If there is a silver lining for the South African mining industry in 2013 it is likely to be found in other African countries where more investor-friendly conditions prevail. For the rest the outlook will remain challenging, says Ursula van Eck, head of mining at audit, tax and business advisory firm BDO.
"For foreign investors and South African companies willing to take the risk and try something new, going up into Africa could provide the growth opportunities that are currently lacking locally," she says. "I believe conditions in the mining sector will continue to be difficult, especially in terms of input costs, commodity prices and the fallout from last year’s wage strikes."
Van Eck says the challenges besetting the mining industry stem from a combination of global and local factors.
"Internationally, commodity prices are still under pressure as a result of the Eurozone crisis and are not likely to recover in the short term," she says.
"The one potential bright spot is China, which is reportedly planning to boost its economic growth by pushing infrastructure investment. If that materialises, it could have a positive impact on the prices of metals such as copper and iron in 2013."
However, mining companies should not bank on an early price recovery, nor should they rule out the prospect of further downgrades of South Africa by international rating agencies.
Nationalisation in another guise?
"Concerns about the risks of investing in this country have not necessarily gone away since the ANC’s Mangaung conference," van Eck says.
"As everyone predicted, the focus of the conference was on leadership politics and not policy decisions. Yet again investors were left without clarity on the issues that have been fuelling anxiety about the future of the mining industry – and that includes nationalisation."
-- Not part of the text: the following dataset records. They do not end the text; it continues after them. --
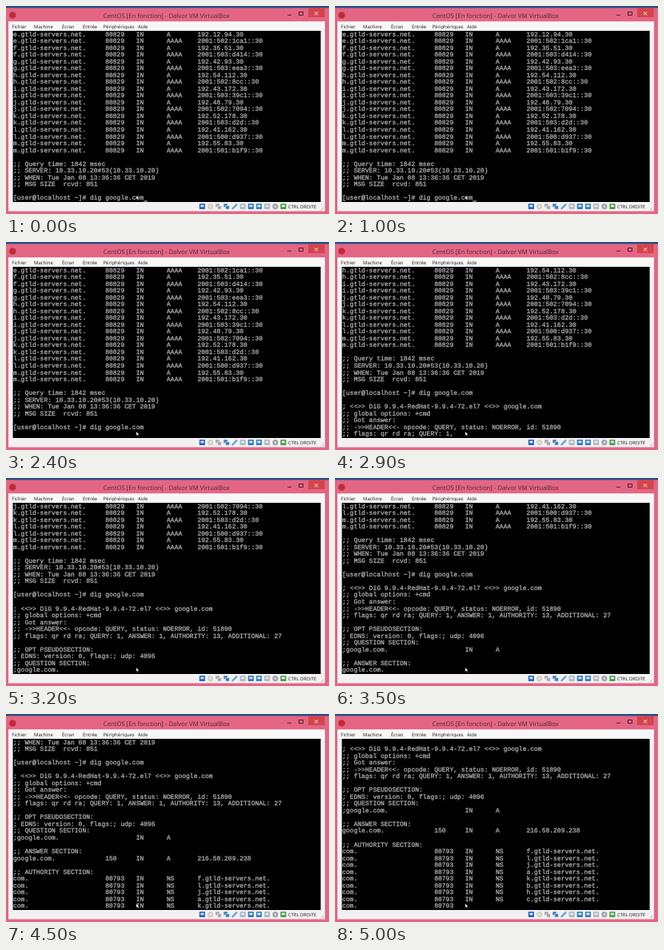
These frames come from a looping animation (404x260 px, 5.1 s). An HTML page:

```html
<!DOCTYPE html>
<html lang="fr">
<head>
<meta charset="utf-8">
<title>Terminal</title>
<style>
  html, body { margin: 0; width: 100%; height: 100%; overflow: hidden; background: #e4668a; }
  svg { display: block; width: 404px; height: 260px; }
  text { text-rendering: geometricPrecision; }
  .ui { font-family: "Open Sans", "Noto Sans", sans-serif; fill: #1c1c1c; }
  .term text {
    font: 8px "Liberation Mono", "DejaVu Sans Mono", monospace;
    fill: #b4b4b4; stroke: #b4b4b4; stroke-width: .25px; white-space: pre;
  }
</style>
</head>
<body>
<svg id="stage" viewBox="0 0 404 260" xmlns="http://www.w3.org/2000/svg">
  <rect width="404" height="260" fill="#e46684"/>
  <rect width="404" height="2.4" fill="#1f4f86"/>

  <!-- title bar -->
  <circle cx="8.3" cy="11.5" r="4.3" fill="#c02c38"/>
  <text class="ui" x="200.8" y="14.6" font-size="7.75" text-anchor="middle" style="fill:#4a2832">CentOS [En fonction] - Dalvor VM VirtualBox</text>
  <rect x="378" y="2.4" width="20.5" height="11.6" fill="#d4444c"/>
  <g fill="none" stroke="#3c1a26" stroke-width=".9">
    <path d="M352 11.3h5"/>
    <rect x="366.5" y="7.5" width="5" height="4"/>
    <path d="M386 7.2l4.3 4.3m0-4.3l-4.3 4.3" stroke="#fff"/>
  </g>

  <!-- window body, menu bar and status bar -->
  <rect x="3" y="19.5" width="396" height="237" fill="#f2f1f2"/>
  <rect x="3" y="19.5" width="396" height="11.5" fill="#f8f7f8"/>
  <g id="menu" class="ui" font-size="6"></g>
  <g id="icons"></g>
  <text class="ui" x="353" y="253" font-size="5.8">CTRL DROITE</text>
  <path d="M393.5 255.5l4-4m-1.5 4l1.5-1.5" stroke="#b0b0b0" stroke-width=".8"/>

  <!-- terminal -->
  <rect x="8.6" y="31" width="385" height="214" fill="#000"/>
  <g id="term" class="term"></g>
  <rect id="caret" x="172.2" y="243.4" width="4.8" height="1.1" fill="#b4b4b4"/>

  <path d="M162.8 236.8v5.4l1.3-1.2.9 2 .9-.4-.9-1.9h1.8z" fill="#fff" stroke="#000" stroke-width=".5"/>
</svg>
<script>
const NS = "http://www.w3.org/2000/svg";
const LOOP = 5100, ROWS = 25, ROW_HEIGHT = 8.535;
const byId = id => document.getElementById(id);

function add(parent, tag, attrs, content = "") {
  const el = document.createElementNS(NS, tag);
  for (const key in attrs) el.setAttribute(key, attrs[key]);
  el.textContent = content;
  parent.appendChild(el);
  return el;
}

const record = (name, ttl, type, value) =>
  name.padEnd(24) + String(ttl).padEnd(8) + "IN".padEnd(8) + type.padEnd(8) + value;

const hosts = [
  ["e", "12.94", "502:1ca1"], ["f", "35.51", "503:d414"], ["g", "42.93", "503:eea3"],
  ["h", "54.112", "502:8cc"], ["i", "43.172", "503:39c1"], ["j", "48.79", "502:7094"],
  ["k", "52.178", "503:d2d"], ["l", "41.162", "500:d937"], ["m", "55.83", "501:b1f9"]
];

const lines = [
  ...hosts.flatMap(([h, v4, v6]) => [
    record(h + ".gtld-servers.net.", 80829, "A", `192.${v4}.30`),
    record(h + ".gtld-servers.net.", 80829, "AAAA", `2001:${v6}::30`)
  ]),
  "",
  ";; Query time: 1842 msec",
  ";; SERVER: 10.33.10.20#53(10.33.10.20)",
  ";; WHEN: Tue Jan 08 13:36:36 CET 2019",
  ";; MSG SIZE  rcvd: 851",
  "",
  "[user@localhost ~]# dig google.com",
  "",
  "; <<>> DiG 9.9.4-RedHat-9.9.4-72.el7 <<>> google.com",
  ";; global options: +cmd",
  ";; Got answer:",
  ";; ->>HEADER<<- opcode: QUERY, status: NOERROR, id: 51890",
  ";; flags: qr rd ra; QUERY: 1, ANSWER: 1, AUTHORITY: 13, ADDITIONAL: 27",
  "",
  ";; OPT PSEUDOSECTION:",
  "; EDNS: version: 0, flags:; udp: 4096",
  ";; QUESTION SECTION:",
  record(";google.com.", "", "A", ""),
  "",
  ";; ANSWER SECTION:",
  record("google.com.", 150, "A", "216.58.209.238"),
  "",
  ";; AUTHORITY SECTION:",
  ...[..."fljakbhcd"].map(h => record("com.", 80793, "NS", h + ".gtld-servers.net."))
];

// [time, bottom line, characters of it already printed]
const output = [
  [0, 24], [2400, 25], [2500, 26, 26], [2600, 27],
  [2800, 29, 20], [2900, 30, 30], [3000, 32, 8], [3100, 33], [3200, 35, 12],
  [3400, 36], [3500, 38, 12],
  [3700, 39], [3800, 41, 12], [3900, 42, 4], [4000, 43, 4], [4100, 43],
  [4300, 44, 30], [4400, 45, 4], [4500, 45], [4600, 46], [4700, 47, 30], [4800, 48],
  [5000, 49, 29]
];

[["Fichier", 7.3], ["Machine", 35], ["Écran", 70], ["Entrée", 96], ["Périphériques", 121.5], ["Aide", 165]]
  .forEach(([label, x]) => add(byId("menu"), "text", { x, y: 27.6 }, label));

// Status icons, each drawn in an 8 by 8 box.
const draw = {
  panel(g, fill) {
    add(g, "rect", { x: .3, y: .5, width: 7.2, height: 7, rx: .8, fill });
    add(g, "rect", { x: 2, y: 2, width: 3.8, height: 2.6, fill: "#dcebf8" });
  },
  disc(g, fill) {
    add(g, "circle", { cx: 4, cy: 4, r: 3.6, fill });
    add(g, "circle", { cx: 4, cy: 4, r: 1.1, fill: "#f4f4f4" });
  },
  pair(g, fill) {
    add(g, "rect", { x: .4, y: .6, width: 4.6, height: 4, fill });
    add(g, "rect", { x: 2.8, y: 3.2, width: 4.8, height: 4.2, fill, stroke: "#e8eef4", "stroke-width": .6 });
  },
  pen(g, fill) {
    add(g, "path", { d: "M1.4 6.6L6.4 1.6", stroke: fill, "stroke-width": 2.4, "stroke-linecap": "round" });
  }
};

[["panel", "#2468c4"], ["disc", "#d6d0c4"], ["pair", "#a4a8ac"], ["pair", "#3c7cc0"],
 ["pen", "#6ca4d4"], ["panel", "#b0b8c4"], ["panel", "#2c7cc8"], ["panel", "#3c84c4"],
 ["panel", "#b4b8c0"], ["disc", "#a4a4ac"], ["panel", "#4ca044"]]
  .forEach(([kind, fill], i) =>
    draw[kind](add(byId("icons"), "g", { transform: `translate(${241.5 + i * 10.15} 246.6)` }), fill));

const rows = Array.from({ length: ROWS }, (_, i) =>
  add(byId("term"), "text", { x: 9, y: 37.5 + i * ROW_HEIGHT }));

function render(t) {
  const [, last, chars] = output.filter(([time]) => time <= t).pop();
  rows.forEach((row, i) => {
    const index = last - ROWS + 1 + i;
    const text = index === last ? lines[index].slice(0, chars) : lines[index];
    if (row.textContent !== text) row.textContent = text;
  });
  byId("caret").setAttribute("visibility", t < 1900 ? "visible" : "hidden");
}

const start = performance.now();
function tick() {
  render((performance.now() - start) % LOOP);
  requestAnimationFrame(tick);
}
tick();
</script>
</body>
</html>
```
On the face of it, nationalisation was rejected as ANC policy at Mangaung. "Yes, nationalisation as defined by the ANC Youth League is off the cards but there are some indications that another form of nationalisation might be considered," van Eck says. "Specifically, there is talk of increasing government’s interest in strategic minerals."
Strategic minerals are minerals regarded as essential to the national interest such as uranium, the supply and price of which is controlled by the state.
"Now there is talk of classifying coal as a strategic mineral as well with the aim of securing Eskom’s coal supply after 2018," she says. "Depending on how it is done, declaring coal a national asset could amount to nationalising it. There is a very fine line between nationalisation and managing the supply of a strategic mineral."
The Mangaung conference also barely debated another highly contentious issue – the introduction of a super-tax on mining companies.
"Bear in mind that the idea of this tax was first proposed in June 2012 and there are still no concrete proposals on the table. Mangaung did little to provide the clarity that investors are seeking, adding to the ongoing uncertainty in an already fragile industry," says van Eck.
Full impact of strikes to unfold
Meanwhile, the industry is apprehensively awaiting the outcome of the Farnham Commission’s inquiry into the Marikana shootings.
"Marikana will be with us for much of 2013. A lot of 'legacy' issues are coming out such as the hostel system and migrant labour, and the resulting tension could prolong the uncomfortable relationship between labour and employers," van Eck says.
"Similarly, I do not believe that we have yet felt the full impact of last year’s labour strikes and subsequent wage increases. The effect of lost production and higher wages will likely be felt in the first half of 2013 at least. Unless higher wages are coupled with higher productivity, I anticipate closures at marginal mines."
In the wake of credit downgrades, mining companies might struggle to raise capital for new projects or for operational improvements.
Article continues on page two: the outlook for mining companies in 2013 is extremely challenging — but by no means hopeless...